The National Science Foundation has awarded a $4.297 million grant to Indiana University’s Center for Applied Cybersecurity Research (CACR), which, along with four other organizations, will improve the practice of cybersecurity for National Science Foundation (NSF) scientific cyberinfrastructure with the establishment of the Center for Trustworthy Scientific Cyberinfrastructure (CTSC).
CTSC will provide readily available cybersecurity expertise and services tailored to the NSF computational science community, as well as leadership and coordination across projects. This will be coupled with education and training to expand the pool of available cybersecurity expertise for computational science projects.

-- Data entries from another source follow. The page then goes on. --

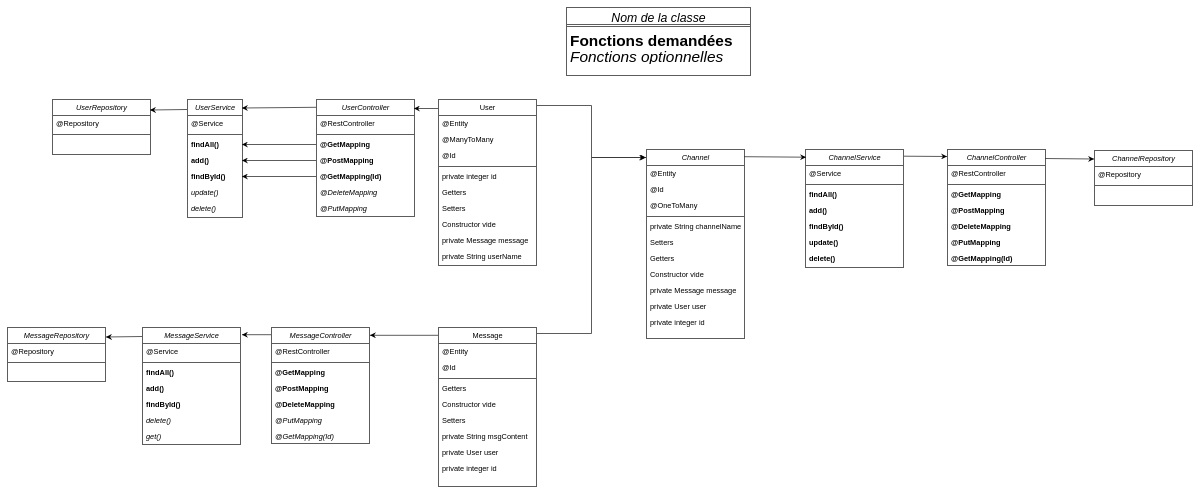
<!DOCTYPE html>
<html lang="fr">
<head>
<meta charset="utf-8">
<title>Diagramme de classes</title>
<style>
:root { --paper: #fff; --ink: #000; --rule: #5c5c5c; --row: 16px; }
* { box-sizing: border-box; margin: 0; padding: 0; }
html, body { width: 1200px; height: 494px; overflow: hidden; background: var(--paper); }
.diagram { position: relative; width: 1200px; height: 494px; color: var(--ink); font: 7.4px/16px "Liberation Sans", Arial, sans-serif; }
.links { position: absolute; inset: 0; }
.links path { fill: none; stroke: #333; stroke-width: .8; }
.links marker path { fill: var(--ink); stroke: none; }
.class { position: absolute; left: var(--x); top: var(--y); width: var(--w, 99px); height: var(--h); border: 1px solid var(--rule); background: var(--paper); white-space: nowrap; }
.class h2 { height: 16px; font: italic 400 7.4px/15px "Liberation Sans", Arial, sans-serif; text-align: center; border-bottom: 1px solid var(--rule); }
.class.entity h2 { font-style: normal; }
.class ul { list-style: none; }
.class li { height: var(--row); padding-left: 3px; }
.class ul + ul, .class ul.empty { position: relative; padding-top: 5px; }
.class ul + ul::before { content: ""; position: absolute; left: 0; right: 0; top: 2px; border-top: 1px solid var(--rule); }
.required { font-weight: 700; }
.optional { font-style: italic; }
.legend { position: absolute; left: 566px; top: 7px; width: 185px; height: 69px; border: 1px solid var(--rule); white-space: nowrap; }
.legend h1 { height: 19px; font: italic 400 12.3px/21px "Liberation Sans", Arial, sans-serif; text-align: center; border-bottom: 3px double var(--rule); }
.legend ul { list-style: none; height: 37px; padding: 6px 0 0 3px; overflow: hidden; font-size: 15.4px; line-height: 16px; }
</style>
</head>
<body>
<main class="diagram">
  <section class="legend">
    <h1>Nom de la classe</h1>
    <ul><li class="required">Fonctions demandées</li><li class="optional">Fonctions optionnelles</li></ul>
  </section>

  <section class="class" style="--x:52px;--y:99px;--h:56px">
    <h2>UserRepository</h2>
    <ul><li>@Repository</li></ul><ul></ul>
  </section>
  <section class="class" style="--x:187px;--y:99px;--w:56px;--h:119px">
    <h2>UserService</h2>
    <ul><li>@Service</li></ul>
    <ul>
      <li class="required">findAll()</li><li class="required">add()</li><li class="required">findById()</li>
      <li class="optional">update()</li><li class="optional">delete()</li>
    </ul>
  </section>
  <section class="class" style="--x:316px;--y:99px;--h:118px">
    <h2>UserController</h2>
    <ul><li>@RestController</li></ul>
    <ul>
      <li class="required">@GetMapping</li><li class="required">@PostMapping</li><li class="required">@GetMapping(Id)</li>
      <li class="optional">@DeleteMapping</li><li class="optional">@PutMapping</li>
    </ul>
  </section>
  <section class="class entity" style="--x:438px;--y:99px;--h:167px">
    <h2>User</h2>
    <ul><li>@Entity</li><li>@ManyToMany</li><li>@Id</li></ul>
    <ul>
      <li>private integer id</li><li>Getters</li><li>Setters</li><li>Constructor vide</li>
      <li>private Message message</li><li>private String userName</li>
    </ul>
  </section>

  <section class="class" style="--x:646px;--y:149px;--h:190px">
    <h2>Channel</h2>
    <ul><li>@Entity</li><li>@Id</li><li>@OneToMany</li></ul>
    <ul>
      <li>private String channelName</li><li>Setters</li><li>Getters</li><li>Constructor vide</li>
      <li>private Message message</li><li>private User user</li><li>private integer id</li>
    </ul>
  </section>
  <section class="class" style="--x:805px;--y:149px;--h:119px">
    <h2>ChannelService</h2>
    <ul><li>@Service</li></ul>
    <ul class="required"><li>findAll()</li><li>add()</li><li>findById()</li><li>update()</li><li>delete()</li></ul>
  </section>
  <section class="class" style="--x:947px;--y:149px;--h:117px">
    <h2>ChannelController</h2>
    <ul><li>@RestController</li></ul>
    <ul class="required"><li>@GetMapping</li><li>@PostMapping</li><li>@DeleteMapping</li><li>@PutMapping</li><li>@GetMapping(Id)</li></ul>
  </section>
  <section class="class" style="--x:1094px;--y:150px;--h:56px">
    <h2>ChannelRepository</h2>
    <ul><li>@Repository</li></ul><ul></ul>
  </section>

  <section class="class" style="--x:7px;--y:327px;--h:55px">
    <h2>MessageRepository</h2>
    <ul><li>@Repository</li></ul><ul></ul>
  </section>
  <section class="class" style="--x:142px;--y:327px;--h:118px">
    <h2>MessageService</h2>
    <ul><li>@Service</li></ul>
    <ul>
      <li class="required">findAll()</li><li class="required">add()</li><li class="required">findById()</li>
      <li class="optional">delete()</li><li class="optional">get()</li>
    </ul>
  </section>
  <section class="class" style="--x:271px;--y:327px;--h:117px">
    <h2>MessageController</h2>
    <ul><li>@RestController</li></ul>
    <ul>
      <li class="required">@GetMapping</li><li class="required">@PostMapping</li><li class="required">@DeleteMapping</li>
      <li class="optional">@PutMapping</li><li class="optional">@GetMapping(Id)</li>
    </ul>
  </section>
  <section class="class entity" style="--x:438px;--y:327px;--h:160px">
    <h2>Message</h2>
    <ul><li>@Entity</li><li>@Id</li></ul>
    <ul>
      <li>Getters</li><li>Constructor vide</li><li>Setters</li><li>private String msgContent</li>
      <li>private User user</li><li>private integer id</li>
    </ul>
  </section>

  <svg class="links" width="1200" height="494" viewBox="0 0 1200 494" aria-hidden="true">
    <defs>
      <marker id="arrow" markerUnits="userSpaceOnUse" markerWidth="6" markerHeight="6" refX="6" refY="3" orient="auto">
        <path d="M6 3L0 0L2 3L0 6Z"/>
      </marker>
    </defs>
    <g marker-end="url(#arrow)">
      <path marker-end="url(#arrow)" d="M187 109.5L150 110"/>
      <path marker-end="url(#arrow)" d="M316 107.3L242 108"/>
      <path marker-end="url(#arrow)" d="M438 108.5H414"/>
      <path marker-end="url(#arrow)" d="M316 144.5H242"/>
      <path marker-end="url(#arrow)" d="M316 160.5H242"/>
      <path marker-end="url(#arrow)" d="M316 176.5H242"/>
      <path marker-end="url(#arrow)" d="M537 105.5H591.5V157.5H646"/>
      <path marker-end="url(#arrow)" d="M537 333.5H591.5V157.5H645"/>
      <path marker-end="url(#arrow)" d="M744 156.7L806 157.2"/>
      <path marker-end="url(#arrow)" d="M904 156.2L947 156.5"/>
      <path marker-end="url(#arrow)" d="M1045 158.5L1094 159"/>
      <path marker-end="url(#arrow)" d="M142 336.5L106 337"/>
      <path marker-end="url(#arrow)" d="M271 334.7H242"/>
      <path marker-end="url(#arrow)" d="M438 335.3H370"/>
    </g>
  </svg>
</main>
</body>
</html>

Indiana University’s CACR is leading the project with assistance from the National Center for Supercomputing Applications at the University of Illinois, the University of Wisconsin-Milwaukee, the University of Wisconsin-Madison, and the Pittsburgh Supercomputing Center. CTSC builds on a tradition of innovative efforts at Indiana University’s Pervasive Technology Institute, of which CACR is a part, for applying research to supporting computational science.
CACR Deputy Director and CTSC principle investigator Von Welch said the CTSC will address a critical need in the scientific research community.
“Two recent workshops, which included representatives of 35 major NSF-funded cyberinfrastructure projects, determined that the NSF cyberinfrastructure community faces strong challenges in obtaining access to cybersecurity expertise for computational science,” he said. “Projects are forced to divert their resources to develop that expertise, address risks haphazardly, unknowingly reinvent basic cybersecurity solutions, and struggle with interoperability. All of these serve as distractions from their critical mission of supporting science research. The goal of CTSC is to improve cybersecurity for science projects while allowing them to focus on what they do best.”
Welch said that requiring NSF-funded cyberinfrastructure project to tackle cybersecurity independently oftentimes results in redundant and inefficient practices.
“Every project has its own culture, risk tolerance, legacy technologies, collaboration patterns, timelines, etc., making a technological ‘silver bullet’ unfeasible,” Welch said. “Even when security expertise is available within a project, the complicated NSF cyberinfrastructure ecosystem brings significant challenges in scientific data management, cross-project collaborations, interoperability, and knowledge dissemination.”
Randal Butler of the National Center for Supercomputing Applications, who will serve as the CTSC Deputy Director, said of CTSC: “The members of CTSC have been working in cybersecurity for the NSF community for decades. CTSC represents a great opportunity to expand and coordinate those efforts, look comprehensively at community needs and how research could be applied to improve cybersecurity in practice.”
CTSC already has commitments in place to serve six NSF-funded projects, and will consider applications from future cyberinfrastructure projects through an open call. Welch said newly funded projects will be prime candidates for assistance from CTSC, which will review applications throughout the duration of the three-year grant.
About the Center for Applied Cybersecurity Research
The Center for Applied Cybersecurity Research is affiliated with IU's Pervasive Technology Institute and works closely with its partner organizations at the university: CLEAR Health Information, the Maurer School of Law, the Kelley School of Business, the School of Informatics and Computing, REN-ISAC, the University Information Policy Office and the University Information Security Office. It has been designated by the National Security Agency as a National Center for Academic Excellence in both Information Assurance Education and Research.